Weak Chinese equities overnight and a strong US T-bond auction yesterday kept the bid under the Japanese Yen for now, as USDJPY and EURJPY are struggling to find support again. At the same time, it is odd to note that risk appetite still seems strong in equities (of the non-Asian variety at least) and commodity currencies, giving a very confusing macro picture. Normally we see the USD and the JPY moving in the same direction, but the FX market overnight looks more than a touch discombobulated trying to disentangle the various themes.

We continue to look for a pivot in the market action as it feels like the old trends (weak USD, commodity currency rally, etc...) are getting very long in the tooth. Last week delivered a strong setup pivot with the reversal back to a stronger USD on Friday, and this week saw a strong pivot back to JPY strength, but we have yet to see any kind of follow through.
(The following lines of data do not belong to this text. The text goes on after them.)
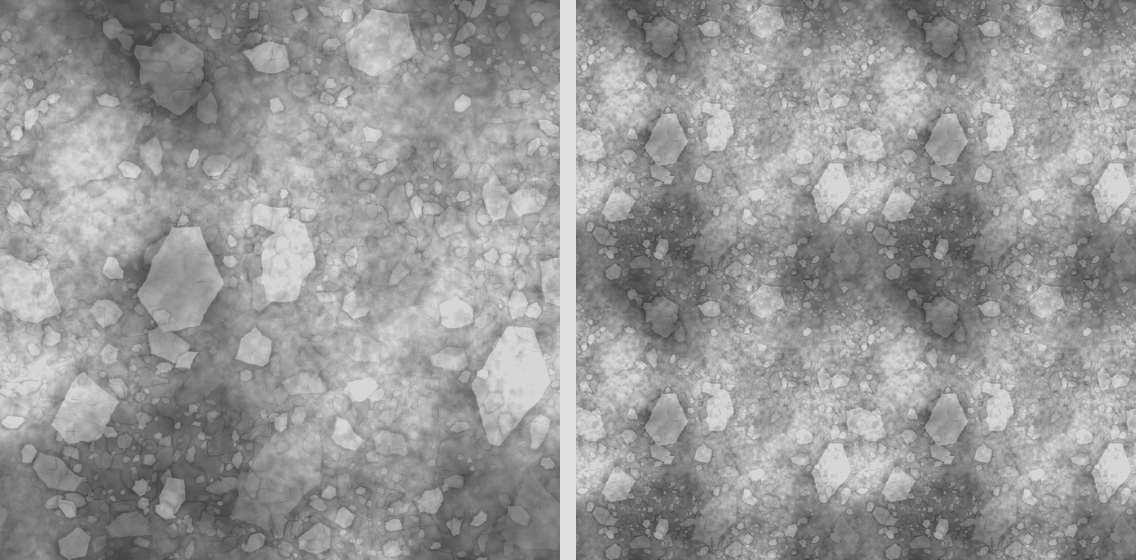
Left, the tile; right, the same tile 2 across and 2 down.
Reproduce this texture procedurally as a three.js fragment shader.

```glsl
// Draws a tiling grey breccia: hazy angular stones and gravel in powdery rock.
varying vec2 vUv;

const float TAU = 6.28318;
const float MID_GREY = 0.56;

vec2 hash22(vec2 p) {
  vec3 q = fract(p.xyx * vec3(0.1031, 0.1030, 0.0973));
  q += dot(q, q.yzx + 33.33);
  return fract((q.xx + q.yz) * q.zy);
}

// Value noise that wraps after a whole number of cells.
float noise(vec2 uv, float cells, float seed) {
  vec2 p = uv * cells;
  vec2 id = floor(p);
  vec2 f = fract(p);
  f = f * f * (3.0 - 2.0 * f);
  float a = hash22(mod(id, cells) + seed).x;
  float b = hash22(mod(id + vec2(1.0, 0.0), cells) + seed).x;
  float c = hash22(mod(id + vec2(0.0, 1.0), cells) + seed).x;
  float d = hash22(mod(id + 1.0, cells) + seed).x;
  return mix(mix(a, b, f.x), mix(c, d, f.x), f.y);
}

float fbm(vec2 uv, float cells, float seed) {
  float sum = 0.0;
  float weight = 0.5;
  for (int i = 0; i < 5; i++) {
    sum += weight * noise(uv, cells, seed);
    cells *= 2.0;
    seed += 19.0;
    weight *= 0.5;
  }
  return sum / 0.96875;
}

vec2 warp(vec2 uv, float cells, float amount, float seed) {
  vec2 push = vec2(fbm(uv, cells, seed), fbm(uv, cells, seed + 131.0));
  return uv + amount * (push - 0.5);
}

mat2 rotation(float angle) {
  float c = cos(angle);
  float s = sin(angle);
  return mat2(c, -s, s, c);
}

// Distance to an irregular six-sided stone outline.
float chippedHexagon(vec2 p, float radius, vec2 key) {
  float dist = -radius;
  for (int k = 0; k < 6; k++) {
    vec2 h = hash22(key + float(k) * 7.0 + 211.0);
    float angle = (float(k) + 0.5 * h.x) * TAU / 6.0;
    dist = max(dist, dot(p, vec2(cos(angle), sin(angle))) - radius * mix(0.6, 1.0, h.y));
  }
  return dist;
}

// Lays one scattered layer of stones, with dark rims, over the ground.
float layStones(float ground, float light, vec2 uv, float cells, float size,
                float stretch, float cover, float spread, float opacity, float seed) {
  vec2 p = uv * cells;
  vec2 id = floor(p);
  float soft = 0.0014 * cells;
  for (int j = -1; j <= 1; j++) {
    for (int i = -1; i <= 1; i++) {
      vec2 cell = id + vec2(float(i), float(j));
      vec2 key = mod(cell, cells) + seed;
      vec2 place = hash22(key);
      vec2 look = hash22(key + 57.0);
      vec2 kind = hash22(key + 113.0);
      vec2 d = rotation(0.5 + 2.6 * (kind.x - 0.5)) * (p - cell - 0.5 - 0.6 * (place - 0.5));
      d.x /= mix(1.0, stretch, place.y);
      float dist = chippedHexagon(d, size * mix(0.55, 1.0, look.x), key);
      float present = opacity * step(kind.y, cover);
      float inside = 1.0 - smoothstep(-soft, soft, dist);
      float rim = 1.0 - smoothstep(0.0, 0.4 * size, dist);
      float face = light + 0.035 + spread * (look.y - 0.5);
      face += 0.03 * smoothstep(0.0, size, -dist);
      ground *= 1.0 - 0.13 * present * rim;
      ground = mix(ground, face, present * inside);
    }
  }
  return ground;
}

// Thin winding lines along the middle level of a noise field.
float veins(vec2 uv, float cells, float width, float seed) {
  return 1.0 - smoothstep(0.0, width, abs(noise(uv, cells, seed) - 0.5));
}

void main() {
  vec2 rough = warp(vUv, 24.0, 0.016, 3.0);
  vec2 bent = warp(vUv, 6.0, 0.06, 41.0);

  // Slow light and dark regions, with powder in the light ones.
  float light = 0.58 + 0.72 * (fbm(bent, 3.0, 11.0) - 0.5);
  float powder = smoothstep(0.48, 0.68, light);
  float patches = smoothstep(0.35, 0.6, fbm(bent, 5.0, 73.0));
  float mottle = fbm(rough, 20.0, 97.0) - 0.5;
  float grain = fbm(rough, 72.0, 151.0) - 0.5;

  // Small stones lie below the large ones, a few loose ones above.
  float grey = light - 0.07 * (1.0 - powder) + 0.22 * mottle;
  float face = light + 0.12 * mottle;
  grey = layStones(grey, face, rough, 52.0, 0.40, 1.7, 0.60, 0.18, 0.35 + 0.4 * patches, 17.0);
  grey = layStones(grey, face, rough, 25.0, 0.38, 1.8, 0.55, 0.22, 0.3 + 0.5 * patches, 29.0);
  grey = layStones(grey, face, rough, 12.0, 0.38, 1.8, 0.45, 0.24, 0.75, 37.0);
  grey = layStones(grey, face, rough, 5.0, 0.40, 1.6, 0.42, 0.24, 0.78, 53.0);
  grey = layStones(grey, face, rough, 19.0, 0.32, 1.9, 0.22, 0.26, 0.8, 61.0);

  // Fibres, cracks and fine grain.
  grey = layStones(grey, face, bent, 40.0, 0.06, 8.0, 0.5, 0.30, 0.4, 83.0);
  grey -= 0.05 * patches * veins(rough, 34.0, 0.07, 103.0);
  grey += 0.03 * powder * veins(rough, 61.0, 0.10, 127.0);
  grey += mix(0.10, 0.26, powder) * grain;

  grey = MID_GREY + 1.08 * (grey - MID_GREY + 0.01);
  gl_FragColor = vec4(vec3(clamp(grey, 0.28, 0.84)), 1.0);
}
```
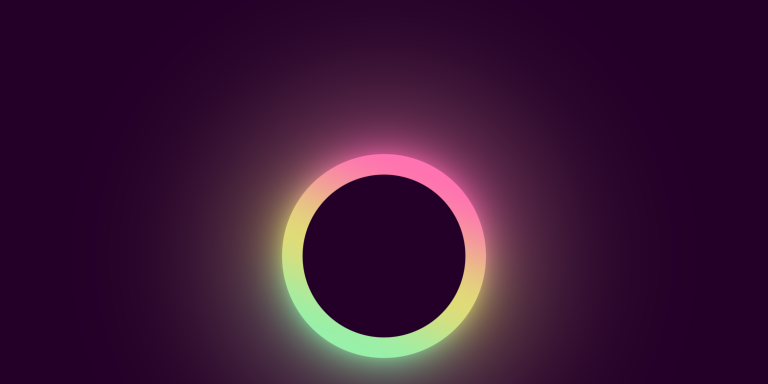
Give the GLSL for this background, as a WebGL 2 fragment shader.

```glsl
#version 300 es
precision highp float;
// Draws a glowing ring, shaded pink to yellow to green, on deep purple.

#define CENTER_Y 0.3333
#define INNER_RADIUS 0.212
#define OUTER_RADIUS 0.2655
#define AXIS_ANGLE 1.18
#define HALO_STRENGTH 0.38
#define HALO_REACH 0.2
#define RIM_STRENGTH 0.33
#define RIM_REACH 0.047
#define GLOW_END 0.62

uniform vec2 u_resolution;
out vec4 fragColor;

const vec3 NIGHT = vec3(0.142, 0.0, 0.157);
const vec3 PINK = vec3(1.0, 0.45, 0.69);
const vec3 YELLOW = vec3(0.88, 0.86, 0.47);
const vec3 GREEN = vec3(0.60, 0.94, 0.66);
const vec3 HAZE = vec3(0.90, 0.72, 0.60);

// Three-stop gradient: -1 is green, 1 is pink
vec3 ringColor(float t) {
    vec3 lower = mix(GREEN, YELLOW, smoothstep(-0.95, -0.1, t));
    return mix(lower, PINK, smoothstep(-0.2, 0.95, t));
}

// Tight rim light plus a wide halo, fading out completely at GLOW_END
float glowAmount(float d) {
    float glow = RIM_STRENGTH * exp(-d / RIM_REACH)
               + HALO_STRENGTH * exp(-d / HALO_REACH);
    return glow * (1.0 - smoothstep(0.15, GLOW_END, d));
}

// Antialiased coverage of a disc
float disc(float dist, float radius, float pixel) {
    return 1.0 - smoothstep(-0.75 * pixel, 0.75 * pixel, dist - radius);
}

void main() {
    // Units of canvas height, centred on the ring
    float pixel = 1.0 / u_resolution.y;
    vec2 p = (gl_FragCoord.xy - vec2(0.5, CENTER_Y) * u_resolution) * pixel;
    float dist = length(p);
    float outside = max(dist - OUTER_RADIUS, 0.0);

    // Hue varies along a tilted axis
    vec2 axis = vec2(cos(AXIS_ANGLE), sin(AXIS_ANGLE));
    float t = dot(p, axis) / max(dist, OUTER_RADIUS);
    vec3 hue = ringColor(t);

    // The glow loses its local hue as it spreads
    vec3 glowColor = mix(HAZE, hue, exp(-outside / 0.16));
    vec3 color = mix(NIGHT, glowColor, glowAmount(outside));

    // Solid ring with a dark centre
    color = mix(color, hue, disc(dist, OUTER_RADIUS, pixel));
    color = mix(color, NIGHT, disc(dist, INNER_RADIUS, pixel));
    fragColor = vec4(color, 1.0);
}
```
For the USD, it really needs to make a stand right here (with a grace period until Monday) if it is to avoid a trip to at least marginal new lows - especially if the wild-eyed optimism in Western equity markets continues.

AUD was pulled in two different directions overnight as well, with a hawkish Stevens testimony to parliament pulling it higher while the Chinese developments were a negative drag. At Stevens semi-annual address to parliament, he indicated that the emergency interest rate levels would have to be reversed at some point and had many positive things to say about the economy. He said he felt there was no need for further stimulus and that Australia's debt, at 15% of GDP, was not a serious problem. Stevens seemed less concerned about the Australian housing market than other commentators, saying that he wouldn't call it a bubble. In the coming weeks - the ebb and flow of Chinese news should trump any other AUstralisn news, as it seems the Aussie functions as a China derivative. The AUD strength looks profoundly over-extended.....
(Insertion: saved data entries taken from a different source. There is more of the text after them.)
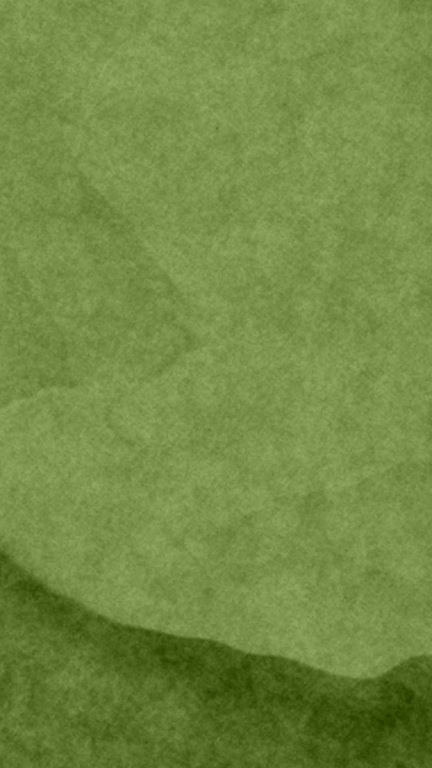
Give the GLSL for this texture, as a WebGL 2 fragment shader.

```glsl
#version 300 es
precision highp float;

uniform vec2 u_resolution;
out vec4 outColor;

vec3 hash3(vec2 cell) {
  vec3 q = fract(cell.xyx * vec3(0.1031, 0.1030, 0.0973));
  q += dot(q, q.yxz + 33.33);
  return fract((q.xxy + q.yzz) * q.zyx);
}

// Smooth cellular noise: random cell values blended by distance, 0 to 1
float cellBlend(vec2 p) {
  vec2 base = floor(p);
  float total = 0.0, weights = 0.0;
  for (int j = -1; j <= 1; j++) {
    for (int i = -1; i <= 1; i++) {
      vec2 cell = base + vec2(i, j);
      vec3 h = hash3(cell + 71.0);
      vec2 offset = cell + h.xy - p;
      float w = exp(-6.0 * dot(offset, offset));
      total += w * h.z;
      weights += w;
    }
  }
  return total / weights;
}

float mottle(vec2 p) {
  float sum = 0.0, frequency = 9.0;
  for (int i = 0; i < 4; i++) {
    sum += cellBlend(p * frequency + float(i) * 17.0) - 0.5;
    frequency *= 2.2;
  }
  return sum * 0.25;
}

// Fibres stretched along the given angle
float fibres(vec2 p, float angle) {
  float c = cos(angle), s = sin(angle);
  return cellBlend(mat2(c, s, -s, c) * p * vec2(55.0, 170.0)) - 0.5;
}

vec2 wobble(vec2 p) {
  return 0.010 * sin(p.yx * 23.0 + vec2(0.4, 2.1))
       + 0.005 * sin(p.yx * 57.0 + p * 19.0 + vec2(1.7, 0.3))
       + 0.002 * sin(p.yx * 131.0 + vec2(3.0, 5.0));
}

// Shade falls off to the left of a->b, with a thin highlight on the right
float crease(vec2 p, vec2 a, vec2 b, float reach, float depth) {
  vec2 span = b - a;
  float along = dot(p - a, span) / dot(span, span);
  float side = dot(p - a, vec2(-span.y, span.x)) / length(span);
  float fade = smoothstep(-0.12, 0.2, along) * (1.0 - smoothstep(0.8, 1.12, along));
  float shade = smoothstep(-0.005, 0.005, side) * exp(-max(side, 0.0) / reach);
  float highlight = 0.3 * exp(-abs(side + 0.008) / 0.008);
  return fade * depth * (highlight - shade);
}

float mainCreases(vec2 p) {
  float t = crease(p, vec2(-0.10, 0.81), vec2(0.20, 0.89), 0.06, 0.20);
  t += crease(p, vec2(0.45, 1.06), vec2(0.22, 1.35), 0.06, 0.15);
  t += crease(p, vec2(0.25, 1.32), vec2(0.13, 1.47), 0.03, 0.09);
  t += crease(p, vec2(0.19, 0.88), vec2(0.02, 1.23), 0.03, 0.12);
  t += crease(p, vec2(0.19, 0.88), vec2(0.31, 1.04), 0.04, 0.13);
  t += crease(p, vec2(0.34, 0.87), vec2(0.47, 0.99), 0.05, 0.12);
  t += crease(p, vec2(0.21, 0.85), vec2(0.32, 0.69), 0.02, 0.09);
  t += crease(p, vec2(0.50, 0.39), vec2(0.41, 0.54), 0.015, 0.13);
  t += crease(p, vec2(1.10, 0.75), vec2(0.44, 0.55), 0.06, 0.11);
  t += crease(p, vec2(1.10, 0.34), vec2(0.75, 0.52), 0.06, 0.10);
  return t;
}

float faintWrinkles(vec2 p) {
  float t = 0.0;
  for (int i = 0; i < 14; i++) {
    vec3 h = hash3(vec2(float(i) * 3.7 + 2.0, 9.0));
    vec2 start = vec2(h.x, 0.4 + 1.2 * h.y);
    float angle = 1.5 + 1.6 * h.z;
    vec2 end = start + (0.08 + 0.1 * h.y) * vec2(cos(angle), sin(angle));
    t += crease(p, start, end, 0.018, 0.045);
  }
  return t;
}

float specks(vec2 p) {
  vec2 cell = floor(p * 7.0);
  vec3 h = hash3(cell + 5.0);
  float d = length(fract(p * 7.0) - 0.2 - 0.6 * h.xy) / 7.0;
  return step(0.85, h.z) * (1.0 - smoothstep(0.001, 0.005, d));
}

float foldHeight(float x) {
  float dip = 0.035 * exp(-pow((x - 0.82) / 0.09, 2.0));
  float bump = 0.015 * exp(-pow((x - 0.46) / 0.1, 2.0));
  return 0.22 + 0.285 * exp(-3.2 * x) - dip + bump
       + 0.03 * smoothstep(0.85, 1.0, x) + 0.003 * sin(x * 41.0);
}

float litSheet(vec2 p, float depth) {
  float t = 0.94 - 0.08 * smoothstep(0.45, 0.0, p.x) * smoothstep(0.85, 1.0, p.y);
  t -= 0.05 * smoothstep(0.8, 1.05, p.x);
  t -= 0.14 * exp(-length(p - vec2(1.0, 1.78)) / 0.12);
  vec2 q = p + wobble(p);
  t += mainCreases(q) + faintWrinkles(q);
  float nearFold = exp(min(depth, 0.0) / 0.05);
  return t - nearFold * (0.06 + 0.22 * smoothstep(0.4, 0.0, p.x));
}

float underside(vec2 p, float depth) {
  float glow = smoothstep(0.02, 0.16, depth) * smoothstep(0.8, 0.05, p.x);
  float trough = exp(-pow((depth - 0.03 - 0.08 * p.x) / 0.06, 2.0));
  return 0.38 + 0.15 * glow - trough * mix(0.1, 0.24, smoothstep(0.1, 0.55, p.x))
       - 0.12 * smoothstep(0.4, 1.0, p.x) * smoothstep(0.03, 0.15, depth);
}

void main() {
  vec2 p = gl_FragCoord.xy / u_resolution.x;
  float depth = foldHeight(p.x) - p.y;
  float softness = mix(0.014, 0.006, smoothstep(0.0, 0.4, p.x));
  float below = smoothstep(-softness, softness, depth);
  float tone = mix(litSheet(p, depth), underside(p, depth), below);

  // Paper texture
  tone += mottle(p) * mix(0.45, 0.75, below);
  tone += 0.10 * (fibres(p, 0.6) + fibres(p + 3.0, 2.3));
  tone += 0.20 * (cellBlend(p * 190.0) - 0.5) - 0.25 * specks(p);

  vec3 deepGreen = vec3(0.20, 0.29, 0.02);
  outColor = vec4(clamp(deepGreen + 0.31 * tone, 0.0, 1.0), 1.0);
}
```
New Zealand housing sales/retail sales data wasn't overwhelmingly strong, but one of the keys to the recent NZD strength was in evidence with the strong Non-resident bond holdings data, which shot higher 3.6% higher in just a month. With its enormous current account deficit, the country is highly dependent on capital flows (and traditionally a higher interest rate) to keep its currency from melting down. NZD got enough pep in its step from the news overnight to post new highs versus the AUD.

As a brief final note, the strong US Industrial Production numbers are likely heavily influenced by the auto manufacturing sector, which rose 41.6% month-on-month. Overall the July YoY number is down -13.1%


A lot of talk about the USDJPY as the US morning session is well under way as the pair is trading at Ichimoku cloud support and just below the 200-day moving average. Last Friday's crazy action certainly looks like a running of the complacent stops considering the subsequent action. Judging from the recent past, it would seem that the best way to be long the JPY, however, is versus perhaps European currencies or elsewhere in the G-10, as the USD and the JPY strength have been positively correlated for some time.